How Dr. Death Became Dr. Life

by Steve Williams with Tom Caiazzo

Description: Having grown up as one of Vince McMahon's children, I was not fortunate enough to be introduced to Steve "Dr. Death" Williams - except for what I read in magazines - until I discovered the miracle of video tape trading. Through magazine articles, and later the internet, I became familiar with the husky grappler and realized that he was truly a force within the wrestling business. The wrestlers I was being exposed to in the WWF were often portrayed as fluffy and cartoonish, but this Dr. Death character actually looked like he could kick some major butt for real. After viewing some of his matches on rented video tapes such as Starrcade 1987 and 1988, and Great American Bash 1989, I quickly developed a firm level of respect for the man named Dr. Death.

Of course a lot has happened since then; I've had the pleasure of viewing many of Steve Williams' matches from everywhere he's worked, such as Mid South, Bill Watts' UWF, NWA, WCW, Japan, Herb Abrams' UWF, MLW, and of course the WWF. I've remained a huge fan of Dr. Death the entire time, which is why I was extremely saddened by the news back in 2004 that he was suffering from throat cancer. Thank God that Steve Williams beat cancer's butt and survived to tell his story in his biography, appropriately named "How Dr. Death Became Dr. Life."

I was lucky enough to receive a complimentary copy of the book in my mailbox out of the blue several days ago. I was not expecting it, therefore I was pleasantly surprised when I saw the face of Steve "Dr. Death" Williams looking back at me when I opened the package. I simply could not wait to dive into this one; setting aside the book I was already reading, I made Dr. Death's book my number one priority. I read the entire book in three days, which is very uncharacteristic for me - but I just couldn't help myself. I was immediately sucked in from the first chapter, which revealed the details of Doc's courageous battle with throat cancer and the absolutely terrifying treatments he endured. I became emotionally attached to the person being profiled. I continued to read page after page chronicling Steve's personal life, playing football in college and in the pros, wrestling professionally all over the world, and later humbly giving his life to God.

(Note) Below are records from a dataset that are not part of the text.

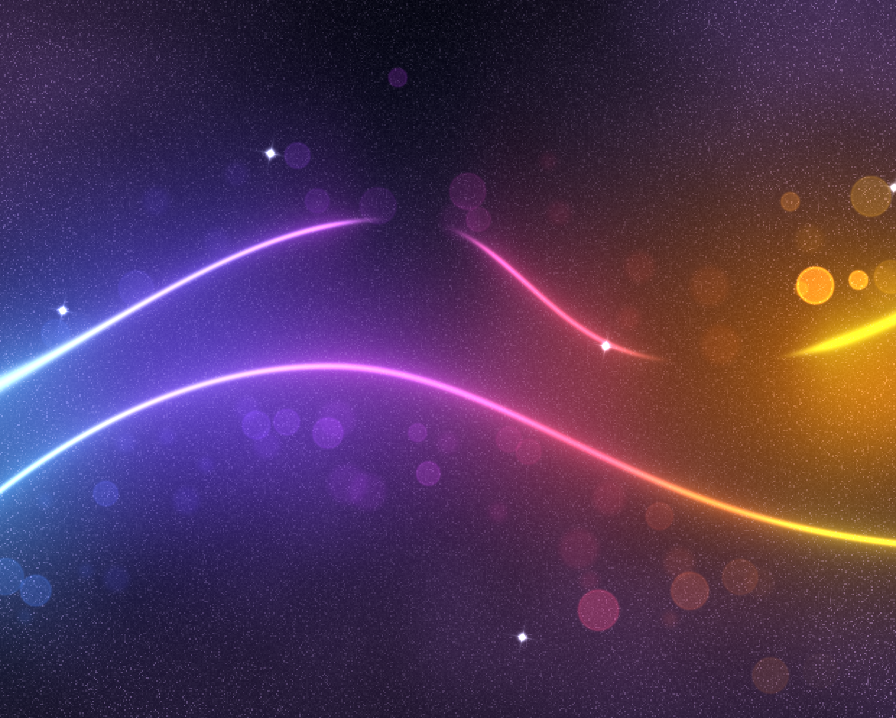
This background is drawn by a Shadertoy shader. Its source:

```glsl
// Two glowing light ribbons sweeping from blue to gold over a dusty night sky with bokeh discs.

float hash(vec2 p) {
    vec3 q = fract(vec3(p.xyx) * 0.1031);
    q += dot(q, q.yzx + 33.33);
    return fract((q.x + q.y) * q.z);
}

float noise(vec2 p) {
    vec2 i = floor(p), f = fract(p);
    f = f * f * (3.0 - 2.0 * f);
    return mix(mix(hash(i), hash(i + vec2(1, 0)), f.x),
               mix(hash(i + vec2(0, 1)), hash(i + vec2(1, 1)), f.x), f.y);
}

// Soft elliptical patch of light
float blob(vec2 p, vec2 center, vec2 radius) {
    vec2 q = (p - center) / radius;
    return exp(-dot(q, q));
}

// Ribbon heights across the canvas
float lowerCurve(float x) {
    float d = x - 0.367;
    return d < 0.0 ? 0.392 - 1.03 * d * d : 0.182 + 0.21 * exp(-7.0 * d * d);
}

float upperCurve(float x) {
    float d = x - 0.44, rise = max(x - 0.785, 0.0);
    return d < 0.0 ? 0.24 + 0.316 * exp(-4.5 * d * d)
                   : 0.394 + 0.162 * exp(-70.0 * pow(d, 2.5)) + 1.1 * rise * rise;
}

// Hue of the light from left to right
vec3 tint(float x) {
    vec3 c = mix(vec3(0.2, 0.52, 1.0), vec3(0.38, 0.25, 1.0), smoothstep(0.0, 0.2, x));
    c = mix(c, vec3(0.75, 0.2, 0.95), smoothstep(0.2, 0.42, x));
    c = mix(c, vec3(1.0, 0.2, 0.36), smoothstep(0.42, 0.65, x));
    c = mix(c, vec3(1.0, 0.42, 0.1), smoothstep(0.65, 0.8, x));
    return mix(c, vec3(1.0, 0.76, 0.04), smoothstep(0.8, 0.95, x));
}

// Bright core, close halo and wide haze of a ribbon
vec3 ribbon(float x, float d, float width, float haze) {
    vec3 hue = tint(x);
    vec3 core = mix(hue, vec3(1), mix(0.75, 0.1, smoothstep(0.0, 0.7, x)));
    return core * exp(-d * d / (width * width))
         + hue * (0.5 * exp(-d / (width * 3.5)) + haze * exp(-d / 0.065));
}

// Translucent disc with a brighter rim
float disc(vec2 p, vec2 center, float radius, float soft, float rim) {
    float d = length(p - center) - radius;
    return smoothstep(soft, -soft, d) * 0.5 + rim * exp(-d * d / 2.5e-6);
}

float star(vec2 p, vec2 center, float size) {
    vec2 q = mat2(0.98, 0.2, -0.2, 0.98) * (p - center) / size;
    vec2 a = abs(q);
    return 1.5 * exp(-dot(q, q) * 14.0) + 0.8 * exp(-a.x * 2.5 - a.y * 14.0)
         + 0.8 * exp(-a.y * 2.5 - a.x * 14.0);
}

void mainImage(out vec4 fragColor, in vec2 fragCoord) {
    vec2 p = fragCoord / iResolution.xy * vec2(1.0, 0.8);
    float x = p.x;

    // Night sky with purple corners
    float cloud = noise(p * 6.0) * 0.6 + noise(p * 14.0 + 7.0) * 0.4;
    vec3 col = mix(vec3(0.11, 0.085, 0.17), vec3(0.03, 0.035, 0.085),
                   blob(p, vec2(0.46, 0.76), vec2(0.27, 0.2)));
    col += vec3(0.13, 0.08, 0.14) * blob(p, vec2(0.0, 0.73), vec2(0.24, 0.18));
    col += vec3(0.17, 0.11, 0.2) * blob(p, vec2(1.0, 0.77), vec2(0.3, 0.2));
    col += vec3(0.13, 0.07, 0.13) * blob(p, vec2(0.75, 0.08), vec2(0.35, 0.13));
    col *= 0.75 + 0.5 * cloud;

    // Broad coloured light around the ribbons
    col += vec3(0.08, 0.08, 0.34) * blob(p, vec2(0.16, 0.4), vec2(0.28, 0.21));
    col += vec3(0.04, 0.16, 0.2) * blob(p, vec2(0.0, 0.28), vec2(0.13, 0.16));
    col += vec3(0.12, 0.04, 0.2) * blob(p, vec2(0.36, 0.34), vec2(0.25, 0.14));
    col += vec3(0.25, 0.05, 0.07) * blob(p, vec2(0.66, 0.37), vec2(0.18, 0.15));
    col = mix(col, vec3(0.55, 0.29, 0.06), 0.9 * blob(p, vec2(0.93, 0.41), vec2(0.26, 0.21)));
    col += vec3(0.32, 0.2, 0.0) * blob(p, vec2(1.0, 0.37), vec2(0.13, 0.1));

    // Dust, denser toward the corners
    float grain = hash(floor(p * 620.0));
    float corner = smoothstep(0.25, 0.65, length(p - vec2(0.48, 0.42)));
    col += (grain - 0.5) * 0.045 + vec3(0.3, 0.25, 0.33) * pow(grain, 18.0) * (0.3 + corner * cloud);

    // Bokeh scattered below the lower ribbon and above the upper one
    for (int i = 0; i < 64; i++) {
        float id = float(i), h = hash(vec2(id, 3.7)), k = hash(vec2(id, 9.1));
        float cx = fract(id * 0.618 + 0.05);
        bool below = i % 5 < 3;
        float cy = below ? lowerCurve(cx) - 0.02 - 0.16 * h : upperCurve(cx) + 0.01 + 0.17 * h * h;
        float radius = mix(0.007, 0.023, k);
        float sharp = step(0.55, hash(vec2(id, 5.3)));
        float glow = disc(p, vec2(cx, cy), radius, mix(0.006, 0.0015, sharp), 0.25 * sharp);
        col += tint(cx) * glow * mix(0.16, 0.45, h * sharp) * (below ? 1.0 - smoothstep(0.75, 0.95, cx) : 0.8);
    }
    col += vec3(1.0, 0.6, 0.1) * disc(p, vec2(0.91, 0.482), 0.02, 0.002, 0.5);
    col += vec3(1.0, 0.65, 0.1) * disc(p, vec2(0.958, 0.488), 0.01, 0.002, 0.3);

    // Ribbons, with distance corrected for slope
    float lo = lowerCurve(x), hi = upperCurve(x);
    float loSlope = (lowerCurve(x + 0.002) - lo) / 0.002, hiSlope = (upperCurve(x + 0.002) - hi) / 0.002;
    float loDist = abs(p.y - lo) / sqrt(1.0 + loSlope * loSlope);
    float hiDist = abs(p.y - hi) / sqrt(1.0 + hiSlope * hiSlope);
    float visible = 1.0 - smoothstep(0.35, 0.44, x)
        + smoothstep(0.49, 0.57, x) * (1.0 - smoothstep(0.66, 0.76, x)) + smoothstep(0.86, 0.93, x);
    float hiWidth = 0.0028 + 0.006 * exp(-x * 14.0) + 0.004 * smoothstep(0.87, 0.95, x);
    vec3 light = ribbon(x, loDist, 0.0034, mix(0.4, 0.2, smoothstep(0.35, 0.7, x)));
    col = 1.0 - (1.0 - clamp(col, 0.0, 1.0)) * (1.0 - min(light, 1.0));
    light = visible * ribbon(x, hiDist, hiWidth, mix(0.32, 0.18, smoothstep(0.2, 0.5, x)));
    col = 1.0 - (1.0 - col) * (1.0 - min(light, 1.0));

    // Sparkling stars
    float sparkle = star(p, vec2(0.302, 0.629), 0.016) + star(p, vec2(0.07, 0.454), 0.014)
        + star(p, vec2(0.676, 0.414), 0.014) + star(p, vec2(0.583, 0.09), 0.014)
        + star(p, vec2(0.998, 0.591), 0.014);
    col += vec3(0.85, 0.9, 1.0) * sparkle;

    fragColor = vec4(clamp(col, 0.0, 1.0), 1.0);
}
```
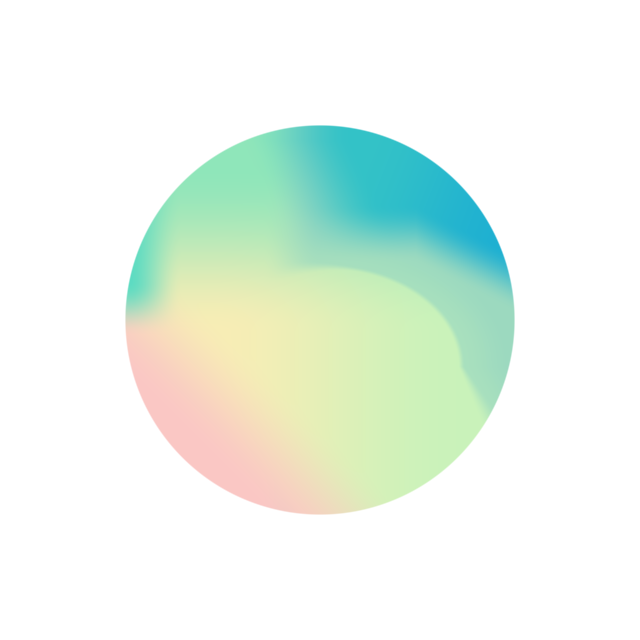
A WebGL 1 fragment shader for this background:

```glsl
precision highp float;
// A soft pastel gradient disc with a curved teal fold, centred on white.
uniform vec2 u_resolution;

const vec3 WHITE = vec3(1.0);
const vec3 CREAM = vec3(0.97, 0.93, 0.71);
const vec3 LIME  = vec3(0.79, 0.95, 0.73);
const vec3 PINK  = vec3(0.98, 0.78, 0.77);
const vec3 GREEN = vec3(0.56, 0.90, 0.73);
const vec3 AQUA  = vec3(0.36, 0.86, 0.76);
const vec3 SAGE  = vec3(0.61, 0.85, 0.75);
const vec3 TEAL  = vec3(0.20, 0.76, 0.78);
const vec3 BLUE  = vec3(0.12, 0.69, 0.82);

const vec2 DISC_CENTER = vec2(0.5);
const float DISC_RADIUS = 0.304;
const vec2 FOLD_CENTER = vec2(0.508, 0.427);
const vec2 FOLD_RADII = vec2(0.213, 0.156);
const float FOLD_FLARE = 0.55;
const float FOLD_SOFTNESS = 0.004;

// Approximate distance outside the fold: an arch with a flaring right foot.
float foldDistance(vec2 uv) {
    vec2 p = uv - FOLD_CENTER;
    p.x -= FOLD_FLARE * max(-p.y, 0.0);
    p.y = max(p.y, 0.0);
    return (length(p / FOLD_RADII) - 1.0) * FOLD_RADII.y;
}

// Warm lower field, fading to green above and aqua at the left rim.
vec3 warmField(vec2 uv) {
    vec3 color = mix(CREAM, LIME, smoothstep(0.33, 0.72, uv.x));
    color = mix(color, PINK, 1.0 - smoothstep(0.61, 0.84, uv.x + uv.y));
    color = mix(color, GREEN, smoothstep(0.48, 0.74, uv.y));
    float leftRim = 1.0 - smoothstep(0.20, 0.285, uv.x);
    return mix(color, AQUA, leftRim * smoothstep(0.475, 0.56, uv.y));
}

// Sage veil behind the fold, with its left side dissolving into the field.
float veilAmount(vec2 uv) {
    float d = foldDistance(uv);
    float softness = FOLD_SOFTNESS
        + 0.012 * (1.0 - smoothstep(0.42, 0.56, uv.x))
        + 0.12 * max(FOLD_CENTER.y - uv.y, 0.0);
    float outside = smoothstep(-softness, softness, d);
    float density = mix(0.72, 1.0, smoothstep(0.0, 0.06, d));
    return outside * density * smoothstep(0.41, 0.50, uv.x);
}

// Deep teal glow along the upper right.
float tealAmount(vec2 uv) {
    float left = 0.38 + 0.45 * max(0.78 - uv.y, 0.0);
    float across = smoothstep(left, left + 0.17, uv.x);
    float height = uv.y + 0.5 * max(uv.x - 0.65, 0.0);
    return across * smoothstep(0.59, 0.68, height);
}

void main() {
    float side = min(u_resolution.x, u_resolution.y);
    vec2 uv = (gl_FragCoord.xy - 0.5 * u_resolution) / side + 0.5;

    vec3 color = mix(warmField(uv), SAGE, veilAmount(uv));
    vec3 deep = mix(TEAL, BLUE, smoothstep(0.52, 0.80, uv.x - 0.4 * (uv.y - 0.65)));
    color = mix(color, deep, tealAmount(uv));

    // Disc edge, smoothed over about one pixel
    float edge = length(uv - DISC_CENTER) - DISC_RADIUS;
    float disc = 1.0 - smoothstep(-1.0 / side, 1.0 / side, edge);
    gl_FragColor = vec4(mix(WHITE, color, disc), 1.0);
}
```
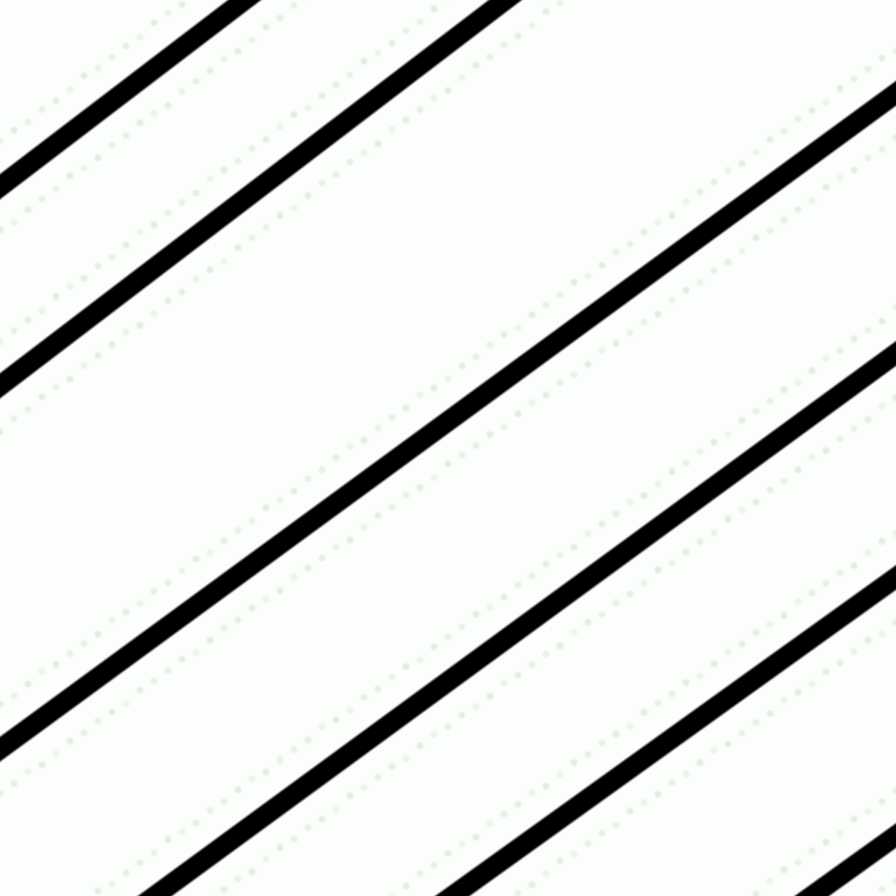
This pattern is drawn by a three.js fragment shader. Its source:

```glsl
// Six slanted black strokes on near-white, each flanked by two faint dotted rows.
// Strokes are straight-line distances; layered sines vary their spacing,
// and the dots repeat in columns with a small wobble.
varying vec2 vUv;

const float PI = 3.14159265;
const int STROKES = 6;
const float TOP_HEIGHT = 1.1734;   // height of the first stroke at mid canvas
const float SPACING = 0.293;       // mean vertical gap between strokes
const vec4 SPACING_WAVES = vec4(-0.0273, 0.0282, 0.0515, 0.0188);
const vec3 SLOPES = vec3(0.7635, 0.732, 0.718);  // upper, middle, lower strokes
const float HALF_WIDTH = 0.0112;
const float SOFTNESS = 0.002;

const float DOT_COLUMNS = 64.0;
const float DOT_OFFSET = 0.0497;   // vertical gap from stroke centre to dots
const float DOT_WOBBLE = 0.0028;
const float DOT_RADIUS = 0.0037;
const float DOT_SOFTNESS = 0.0022;

const vec3 PAPER = vec3(0.99, 0.995, 0.99);
const vec3 INK = vec3(0.0);
const vec3 DOT_TINT = vec3(0.88, 0.93, 0.88);

float strokeSlope(float index) {
  float lower = mix(SLOPES.y, SLOPES.z, step(3.5, index));
  return mix(SLOPES.x, lower, step(1.5, index));
}

// Height of a stroke's centre line at x.
float strokeHeight(float index, float x) {
  vec4 waves = sin(PI / 5.0 * index * vec4(1.0, 2.0, 3.0, 4.0));
  float middle = TOP_HEIGHT - SPACING * index + dot(SPACING_WAVES, waves);
  return middle + strokeSlope(index) * (x - 0.5);
}

float strokeMask(vec2 p, float index) {
  float slope = strokeSlope(index);
  float dist = abs(p.y - strokeHeight(index, p.x)) / sqrt(1.0 + slope * slope);
  return 1.0 - smoothstep(HALF_WIDTH - SOFTNESS, HALF_WIDTH + SOFTNESS, dist);
}

// Dots on both sides of a stroke, one pair per column.
float dotMask(vec2 p, float index) {
  float column = floor(p.x * DOT_COLUMNS + 0.5);
  float x = column / DOT_COLUMNS;
  float rise = p.y - strokeHeight(index, x);
  float seed = column + 7.0 * index + 3.0 * sign(rise);
  float wobble = DOT_WOBBLE * (0.6 * sin(seed * 2.3) + 0.4 * sin(seed * 5.1));
  float dist = length(vec2(p.x - x, abs(rise) - DOT_OFFSET - wobble));
  float strength = 0.8 + 0.2 * sin(seed * 3.7);
  return strength * (1.0 - smoothstep(DOT_RADIUS - DOT_SOFTNESS,
                                      DOT_RADIUS + DOT_SOFTNESS, dist));
}

void main() {
  float ink = 0.0;
  float dots = 0.0;
  for (int i = 0; i < STROKES; i++) {
    float index = float(i);
    ink = max(ink, strokeMask(vUv, index));
    dots = max(dots, dotMask(vUv, index));
  }
  vec3 color = mix(PAPER, DOT_TINT, dots);
  gl_FragColor = vec4(mix(color, INK, ink), 1.0);
}
```
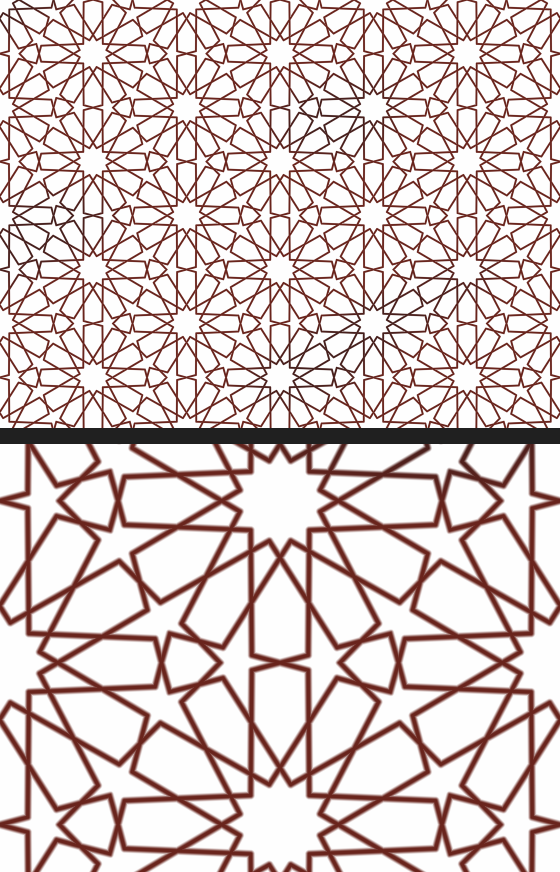
Top, the full canvas; bottom, a detail of the centre.
Write a Shadertoy shader that draws this pattern.

```glsl
// Interlaced lattice of twelve-petal rosettes on a hexagonal grid, thin dark red lines on white.
// Each point is taken to its nearest rosette centre, folded into a 30 degree wedge,
// and measured against the few petal outlines that can reach that wedge.

const float PI = 3.14159265;

float segmentDistance(vec2 p, vec2 a, vec2 b) {
    vec2 pa = p - a, ba = b - a;
    return length(pa - ba * clamp(dot(pa, ba) / dot(ba, ba), 0.0, 1.0));
}

// Offset from the nearest rosette; neighbouring centres are one unit apart.
vec2 nearestCentre(vec2 p) {
    vec2 cell = vec2(sqrt(3.0), 1.0);
    vec2 a = p - cell * round(p / cell);
    vec2 b = p - cell * (round(p / cell - 0.5) + 0.5);
    return dot(a, a) < dot(b, b) ? a : b;
}

// One petal along +x: long side, pointed end, and the small leaf beyond it.
float petalDistance(vec2 p, bool hasLeaf) {
    p.y = abs(p.y);
    float halfWidth = hasLeaf ? 0.074 : 0.087;
    vec2 shoulder = vec2(0.5 - halfWidth * tan(PI / 12.0), halfWidth);
    vec2 tip = vec2(0.5, 0.0);
    float d = segmentDistance(p, vec2(0.0905), shoulder);
    d = min(d, segmentDistance(p, shoulder, tip));
    if (hasLeaf) d = min(d, segmentDistance(p, tip, vec2(0.526, 0.0915)));
    return d;
}

float rosetteDistance(vec2 q) {
    // Sixfold and mirror fold, measured from the direction of a neighbour.
    float angle = abs(mod(atan(q.x, q.y) + PI / 6.0, PI / 3.0) - PI / 6.0);
    float d = 1.0;
    for (int k = -1; k <= 2; k++) {
        float t = angle - float(k) * PI / 6.0;
        d = min(d, petalDistance(length(q) * vec2(cos(t), sin(t)), (k & 1) == 1));
    }
    return d;
}

void mainImage(out vec4 fragColor, in vec2 fragCoord) {
    float spacing = 0.2522 * iResolution.y;
    vec2 p = (fragCoord - iResolution.xy * vec2(0.5, 0.6224)) / spacing;

    // Soft-edged stroke
    float d = rosetteDistance(nearestCentre(p));
    float soft = max(0.0062, 0.6 / spacing);
    float stroke = 1.0 - smoothstep(0.0088 - soft, 0.0088 + soft, d);

    // Slow drift of the ink from red towards brown-black
    float drift = sin(p.x * 1.7 + sin(p.y * 2.3)) + sin(p.y * 2.9 - p.x * 1.1 + 1.0);
    vec3 ink = mix(vec3(0.41, 0.14, 0.11), vec3(0.27, 0.12, 0.11), smoothstep(0.9, 2.0, drift));

    fragColor = vec4(mix(vec3(0.995), ink, stroke), 1.0);
}
```
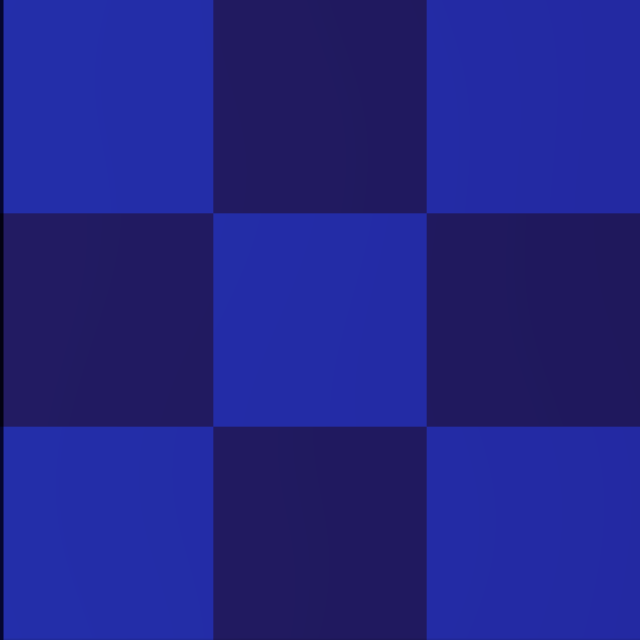
Reproduce this pattern procedurally as a WebGL 2 fragment shader.

```glsl
#version 300 es
precision highp float;
// Three by three blue checkerboard with a soft sideways fade and a dark left margin.

#define CELLS 3.0
#define BRIGHT_LEFT vec3(0.138, 0.182, 0.666)
#define BRIGHT_RIGHT vec3(0.137, 0.160, 0.635)
#define DARK_LEFT vec3(0.133, 0.106, 0.386)
#define DARK_RIGHT vec3(0.121, 0.094, 0.362)
#define MARGIN_WIDTH 0.0055
#define MARGIN_BRIGHT vec3(0.020, 0.022, 0.190)
#define MARGIN_DARK vec3(0.012, 0.008, 0.070)
#define FOOT_HEIGHT 0.004
#define FOOT_SHADE 0.10

uniform vec2 u_resolution;
out vec4 fragColor;

const float PI = 3.14159265;

// Square wave of period two cells, +1 then -1, with edges one pixel wide.
vec2 squareWave(vec2 uv, vec2 pixel) {
    return clamp(sin(PI * CELLS * uv) / (0.5 * PI * CELLS * pixel), -1.0, 1.0);
}

// Slow layered sines that bend the fade a little.
float fadeDrift(vec2 uv) {
    return 0.05 * sin(5.0 * uv.x + 3.0 * uv.y) + 0.03 * sin(9.0 * uv.y - 4.0 * uv.x);
}

void main() {
    vec2 uv = gl_FragCoord.xy / u_resolution;
    vec2 pixel = 1.0 / u_resolution;

    // Checker: bright where both waves agree.
    vec2 wave = squareWave(uv, pixel);
    float bright = 0.5 + 0.5 * wave.x * wave.y;

    // Cell colours, dimming toward the right.
    float fade = clamp(uv.x + fadeDrift(uv), 0.0, 1.0);
    vec3 brightColor = mix(BRIGHT_LEFT, BRIGHT_RIGHT, fade);
    vec3 darkColor = mix(DARK_LEFT, DARK_RIGHT, fade);
    vec3 color = mix(darkColor, brightColor, bright);

    // Faint shade along the foot.
    color *= 1.0 - FOOT_SHADE * (1.0 - smoothstep(0.0, FOOT_HEIGHT, uv.y));

    // Dark margin at the left edge.
    float margin = 1.0 - smoothstep(-pixel.x, pixel.x, uv.x - MARGIN_WIDTH);
    color = mix(color, mix(MARGIN_DARK, MARGIN_BRIGHT, bright), margin);

    fragColor = vec4(color, 1.0);
}
```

He's literally done it all, and he's got something to say about every major wrestling organization in the world because he's worked for them all at some point in his career. Once you get past the football years, Doc writes about getting started in the business by the legendary Bill Watts, and learning the ropes in the Mid South territory. He eventually makes a huge name for himself in Jim Crockett's NWA (which became WCW), followed by lengthy stints working for both Antonio Inoki's New Japan, and Giant Baba's All Japan promotions. Dr. Death also talks about his experiences in Herb Abrams' UWF as well as MLW - and don't forget his short stint in the WWF, which includes the story of the infamous Brawl for All fiasco. All-in-all, the book is a fantastic tribute to a tremendous wrestler and a wonderful man who deserves to have his story told. He credits God (yes, there is some preaching near the end of the book) with his transformation from Dr. Death into Dr. Life. Doc's rebound from near death to being full of life is nothing short of inspirational.

The hardcover version of "How Dr. Death Became Dr. Life" will be available some time in March 2007 for $24.95 (US) at major chain and independent bookstores (Borders, Barnes & Noble, Waldenbooks, etc) or by calling Sports Publishing toll-free 24-hours-a-day 1-877-424-BOOK (2665) in the continental U.S. (217-363-2072 outside of the continental U.S.) or online at

Rating: 9 / 10 -- Great book about a great guy, you will learn a great deal!

Reviewed by Brad Dykens on March 11, 2007.

© 2007, Black Pants, Inc. All other trademarks are property of their respective holders.